**AIM OF THE TASK**
Answer with a number only: how many lines of the entries below contain the word "block"?

Stored data entries
○ ○ ○

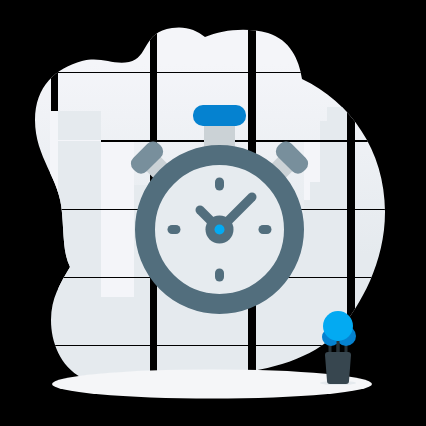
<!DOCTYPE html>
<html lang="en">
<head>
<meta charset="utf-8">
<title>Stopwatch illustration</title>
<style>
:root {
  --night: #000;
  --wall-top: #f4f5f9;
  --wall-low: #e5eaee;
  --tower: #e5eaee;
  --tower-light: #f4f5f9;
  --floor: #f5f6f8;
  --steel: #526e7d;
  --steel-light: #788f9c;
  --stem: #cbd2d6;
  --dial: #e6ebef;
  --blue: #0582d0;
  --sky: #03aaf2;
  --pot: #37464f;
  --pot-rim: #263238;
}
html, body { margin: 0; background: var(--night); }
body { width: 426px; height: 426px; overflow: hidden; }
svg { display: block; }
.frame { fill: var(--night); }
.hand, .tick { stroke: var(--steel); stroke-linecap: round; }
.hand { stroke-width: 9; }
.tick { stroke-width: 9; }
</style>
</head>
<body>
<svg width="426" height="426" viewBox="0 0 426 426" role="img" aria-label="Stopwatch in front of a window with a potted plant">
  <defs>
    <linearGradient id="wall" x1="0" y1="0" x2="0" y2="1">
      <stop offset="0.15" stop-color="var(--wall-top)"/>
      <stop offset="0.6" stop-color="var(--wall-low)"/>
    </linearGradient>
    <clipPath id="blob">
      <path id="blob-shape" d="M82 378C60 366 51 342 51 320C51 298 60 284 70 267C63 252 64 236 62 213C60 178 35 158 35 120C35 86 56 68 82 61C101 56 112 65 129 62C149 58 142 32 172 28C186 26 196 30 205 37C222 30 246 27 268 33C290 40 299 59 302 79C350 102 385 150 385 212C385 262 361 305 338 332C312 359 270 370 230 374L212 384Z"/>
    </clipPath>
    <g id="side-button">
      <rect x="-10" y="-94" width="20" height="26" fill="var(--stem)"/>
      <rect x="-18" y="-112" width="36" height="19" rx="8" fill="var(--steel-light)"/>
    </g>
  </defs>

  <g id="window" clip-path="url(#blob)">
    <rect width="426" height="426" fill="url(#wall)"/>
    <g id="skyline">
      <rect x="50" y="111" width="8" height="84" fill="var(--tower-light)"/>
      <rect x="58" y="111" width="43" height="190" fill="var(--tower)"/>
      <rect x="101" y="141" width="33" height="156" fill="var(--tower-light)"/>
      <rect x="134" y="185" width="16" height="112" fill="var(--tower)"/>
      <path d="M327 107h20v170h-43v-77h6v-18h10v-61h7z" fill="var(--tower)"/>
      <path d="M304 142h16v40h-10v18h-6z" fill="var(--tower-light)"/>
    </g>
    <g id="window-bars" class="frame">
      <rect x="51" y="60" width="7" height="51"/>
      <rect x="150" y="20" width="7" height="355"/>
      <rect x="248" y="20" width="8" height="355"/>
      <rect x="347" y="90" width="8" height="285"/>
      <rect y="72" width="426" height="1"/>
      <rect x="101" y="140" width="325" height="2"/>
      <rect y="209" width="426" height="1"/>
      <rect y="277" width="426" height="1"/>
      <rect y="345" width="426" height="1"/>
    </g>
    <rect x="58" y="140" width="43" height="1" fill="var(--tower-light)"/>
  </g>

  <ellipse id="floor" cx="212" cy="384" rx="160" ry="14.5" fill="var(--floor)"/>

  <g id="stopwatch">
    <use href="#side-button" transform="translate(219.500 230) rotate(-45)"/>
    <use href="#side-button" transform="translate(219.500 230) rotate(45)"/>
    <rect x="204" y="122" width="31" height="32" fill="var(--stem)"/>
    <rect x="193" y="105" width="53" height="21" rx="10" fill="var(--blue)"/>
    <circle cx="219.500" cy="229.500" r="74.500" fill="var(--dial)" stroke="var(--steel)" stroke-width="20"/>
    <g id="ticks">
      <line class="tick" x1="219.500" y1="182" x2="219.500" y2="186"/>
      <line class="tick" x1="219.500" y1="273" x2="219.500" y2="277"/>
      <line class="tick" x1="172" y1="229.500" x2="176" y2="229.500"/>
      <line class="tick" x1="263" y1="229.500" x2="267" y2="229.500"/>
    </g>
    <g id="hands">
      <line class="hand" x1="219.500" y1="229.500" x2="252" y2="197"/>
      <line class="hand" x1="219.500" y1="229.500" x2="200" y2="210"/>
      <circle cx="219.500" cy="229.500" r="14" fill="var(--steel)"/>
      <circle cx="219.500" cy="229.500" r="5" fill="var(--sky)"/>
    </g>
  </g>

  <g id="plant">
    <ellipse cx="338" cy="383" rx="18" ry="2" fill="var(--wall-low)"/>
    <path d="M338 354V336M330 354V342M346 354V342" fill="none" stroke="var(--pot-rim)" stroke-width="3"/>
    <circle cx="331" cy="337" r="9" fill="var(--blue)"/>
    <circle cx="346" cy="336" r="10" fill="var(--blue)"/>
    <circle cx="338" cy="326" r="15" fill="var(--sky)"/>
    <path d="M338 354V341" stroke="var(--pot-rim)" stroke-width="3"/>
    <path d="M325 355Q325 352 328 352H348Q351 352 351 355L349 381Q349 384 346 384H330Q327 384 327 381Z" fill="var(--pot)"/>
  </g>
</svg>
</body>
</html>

○ ○ ○

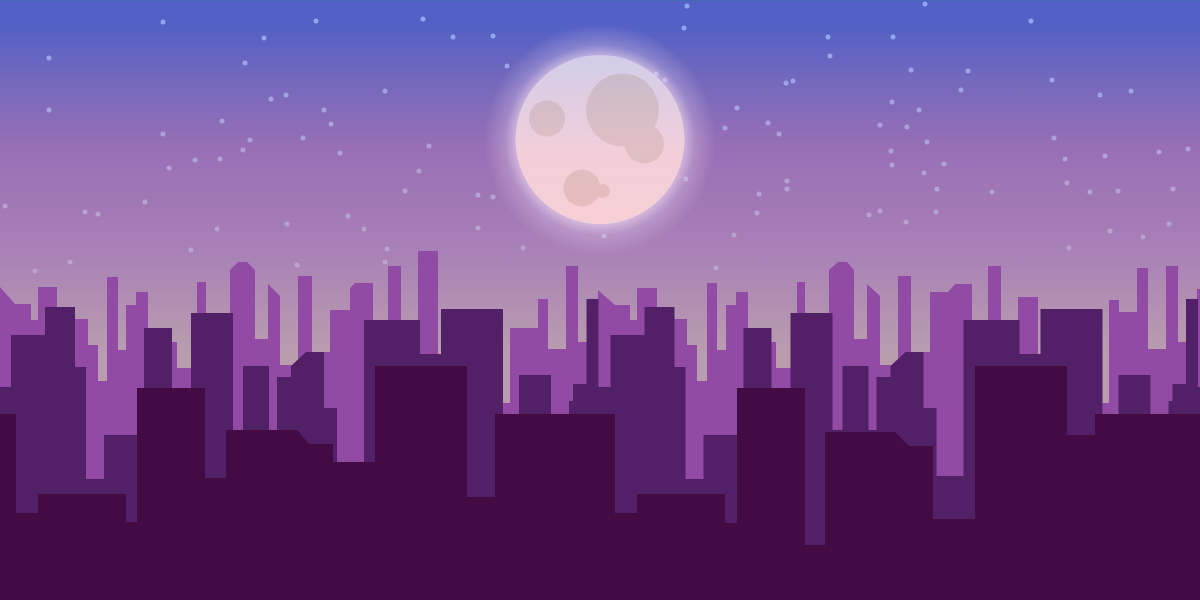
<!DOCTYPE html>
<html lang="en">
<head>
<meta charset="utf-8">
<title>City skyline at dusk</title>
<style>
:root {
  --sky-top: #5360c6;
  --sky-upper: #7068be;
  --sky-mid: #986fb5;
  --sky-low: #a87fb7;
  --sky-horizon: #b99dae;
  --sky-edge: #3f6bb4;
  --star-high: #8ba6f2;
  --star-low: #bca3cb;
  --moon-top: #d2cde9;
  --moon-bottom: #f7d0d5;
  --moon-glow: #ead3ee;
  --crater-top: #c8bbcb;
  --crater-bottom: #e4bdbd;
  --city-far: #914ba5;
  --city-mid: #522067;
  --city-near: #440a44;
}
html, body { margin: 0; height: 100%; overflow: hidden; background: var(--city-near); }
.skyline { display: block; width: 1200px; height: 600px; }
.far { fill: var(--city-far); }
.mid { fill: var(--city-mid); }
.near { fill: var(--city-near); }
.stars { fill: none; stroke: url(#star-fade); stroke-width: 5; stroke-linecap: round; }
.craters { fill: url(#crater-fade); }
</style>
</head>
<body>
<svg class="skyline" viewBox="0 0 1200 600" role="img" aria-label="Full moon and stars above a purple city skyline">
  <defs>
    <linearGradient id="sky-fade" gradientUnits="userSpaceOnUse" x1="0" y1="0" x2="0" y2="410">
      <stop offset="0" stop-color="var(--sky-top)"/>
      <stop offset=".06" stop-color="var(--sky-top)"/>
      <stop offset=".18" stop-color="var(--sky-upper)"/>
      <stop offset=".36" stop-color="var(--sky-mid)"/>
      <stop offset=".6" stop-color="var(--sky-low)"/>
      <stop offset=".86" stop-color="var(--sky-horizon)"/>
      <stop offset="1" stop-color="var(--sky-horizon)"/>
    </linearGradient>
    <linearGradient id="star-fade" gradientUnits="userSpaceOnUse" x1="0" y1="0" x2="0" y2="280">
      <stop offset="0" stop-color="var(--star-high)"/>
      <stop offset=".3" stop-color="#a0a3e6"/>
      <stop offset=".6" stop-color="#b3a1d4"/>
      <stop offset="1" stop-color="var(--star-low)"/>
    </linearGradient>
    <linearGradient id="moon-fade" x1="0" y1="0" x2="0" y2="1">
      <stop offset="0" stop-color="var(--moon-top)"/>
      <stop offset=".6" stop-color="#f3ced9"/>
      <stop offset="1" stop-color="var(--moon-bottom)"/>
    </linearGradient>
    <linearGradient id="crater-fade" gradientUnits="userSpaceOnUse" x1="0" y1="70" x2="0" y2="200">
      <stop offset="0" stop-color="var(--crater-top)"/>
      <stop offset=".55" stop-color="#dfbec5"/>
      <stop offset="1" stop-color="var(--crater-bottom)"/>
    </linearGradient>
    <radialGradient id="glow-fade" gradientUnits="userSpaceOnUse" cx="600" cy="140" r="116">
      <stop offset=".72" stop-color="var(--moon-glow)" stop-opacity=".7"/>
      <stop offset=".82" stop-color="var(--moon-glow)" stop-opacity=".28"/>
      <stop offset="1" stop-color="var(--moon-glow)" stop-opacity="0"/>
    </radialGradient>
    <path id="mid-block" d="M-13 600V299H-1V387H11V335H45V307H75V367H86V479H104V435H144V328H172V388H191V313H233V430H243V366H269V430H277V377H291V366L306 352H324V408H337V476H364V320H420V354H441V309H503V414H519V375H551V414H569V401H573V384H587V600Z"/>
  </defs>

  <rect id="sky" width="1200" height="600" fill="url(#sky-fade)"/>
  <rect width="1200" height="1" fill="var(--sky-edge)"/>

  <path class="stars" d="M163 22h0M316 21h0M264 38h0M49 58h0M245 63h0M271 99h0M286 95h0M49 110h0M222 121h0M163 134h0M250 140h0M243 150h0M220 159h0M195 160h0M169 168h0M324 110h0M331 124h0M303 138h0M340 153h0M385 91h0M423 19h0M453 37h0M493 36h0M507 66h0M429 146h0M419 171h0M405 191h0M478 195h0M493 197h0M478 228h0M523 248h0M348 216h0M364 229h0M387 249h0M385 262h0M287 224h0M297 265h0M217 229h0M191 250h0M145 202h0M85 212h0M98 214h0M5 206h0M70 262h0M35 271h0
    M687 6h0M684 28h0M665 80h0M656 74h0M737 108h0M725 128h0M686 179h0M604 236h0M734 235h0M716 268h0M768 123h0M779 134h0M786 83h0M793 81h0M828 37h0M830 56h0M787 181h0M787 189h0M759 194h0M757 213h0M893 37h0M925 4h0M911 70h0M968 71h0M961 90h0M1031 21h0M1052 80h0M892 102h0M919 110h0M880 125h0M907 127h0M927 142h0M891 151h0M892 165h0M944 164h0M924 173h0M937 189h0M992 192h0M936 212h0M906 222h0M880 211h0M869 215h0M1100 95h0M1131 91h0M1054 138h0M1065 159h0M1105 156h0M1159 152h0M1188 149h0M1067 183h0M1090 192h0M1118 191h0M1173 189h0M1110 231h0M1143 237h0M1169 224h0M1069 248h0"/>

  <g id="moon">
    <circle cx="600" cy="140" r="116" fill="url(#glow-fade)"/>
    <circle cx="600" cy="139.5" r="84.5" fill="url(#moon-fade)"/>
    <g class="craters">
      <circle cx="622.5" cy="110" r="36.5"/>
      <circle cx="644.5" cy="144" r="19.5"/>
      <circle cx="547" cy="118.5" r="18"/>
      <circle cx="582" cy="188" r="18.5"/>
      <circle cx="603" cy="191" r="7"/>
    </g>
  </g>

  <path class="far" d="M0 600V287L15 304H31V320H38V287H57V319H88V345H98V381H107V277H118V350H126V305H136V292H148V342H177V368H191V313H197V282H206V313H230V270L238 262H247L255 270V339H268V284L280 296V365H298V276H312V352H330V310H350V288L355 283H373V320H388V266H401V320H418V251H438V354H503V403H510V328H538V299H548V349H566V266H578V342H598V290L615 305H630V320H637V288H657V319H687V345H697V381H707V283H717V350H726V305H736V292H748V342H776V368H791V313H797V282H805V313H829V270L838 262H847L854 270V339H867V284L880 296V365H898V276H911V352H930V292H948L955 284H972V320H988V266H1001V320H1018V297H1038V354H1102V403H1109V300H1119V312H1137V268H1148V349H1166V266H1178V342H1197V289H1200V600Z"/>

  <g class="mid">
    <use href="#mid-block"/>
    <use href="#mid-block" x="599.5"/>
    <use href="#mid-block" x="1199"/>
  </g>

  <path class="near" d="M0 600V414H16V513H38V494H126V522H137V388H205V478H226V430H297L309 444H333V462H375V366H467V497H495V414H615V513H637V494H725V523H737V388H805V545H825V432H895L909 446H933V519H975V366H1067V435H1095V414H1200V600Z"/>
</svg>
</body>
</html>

○ ○ ○

**EXPECTED OUTPUT**
6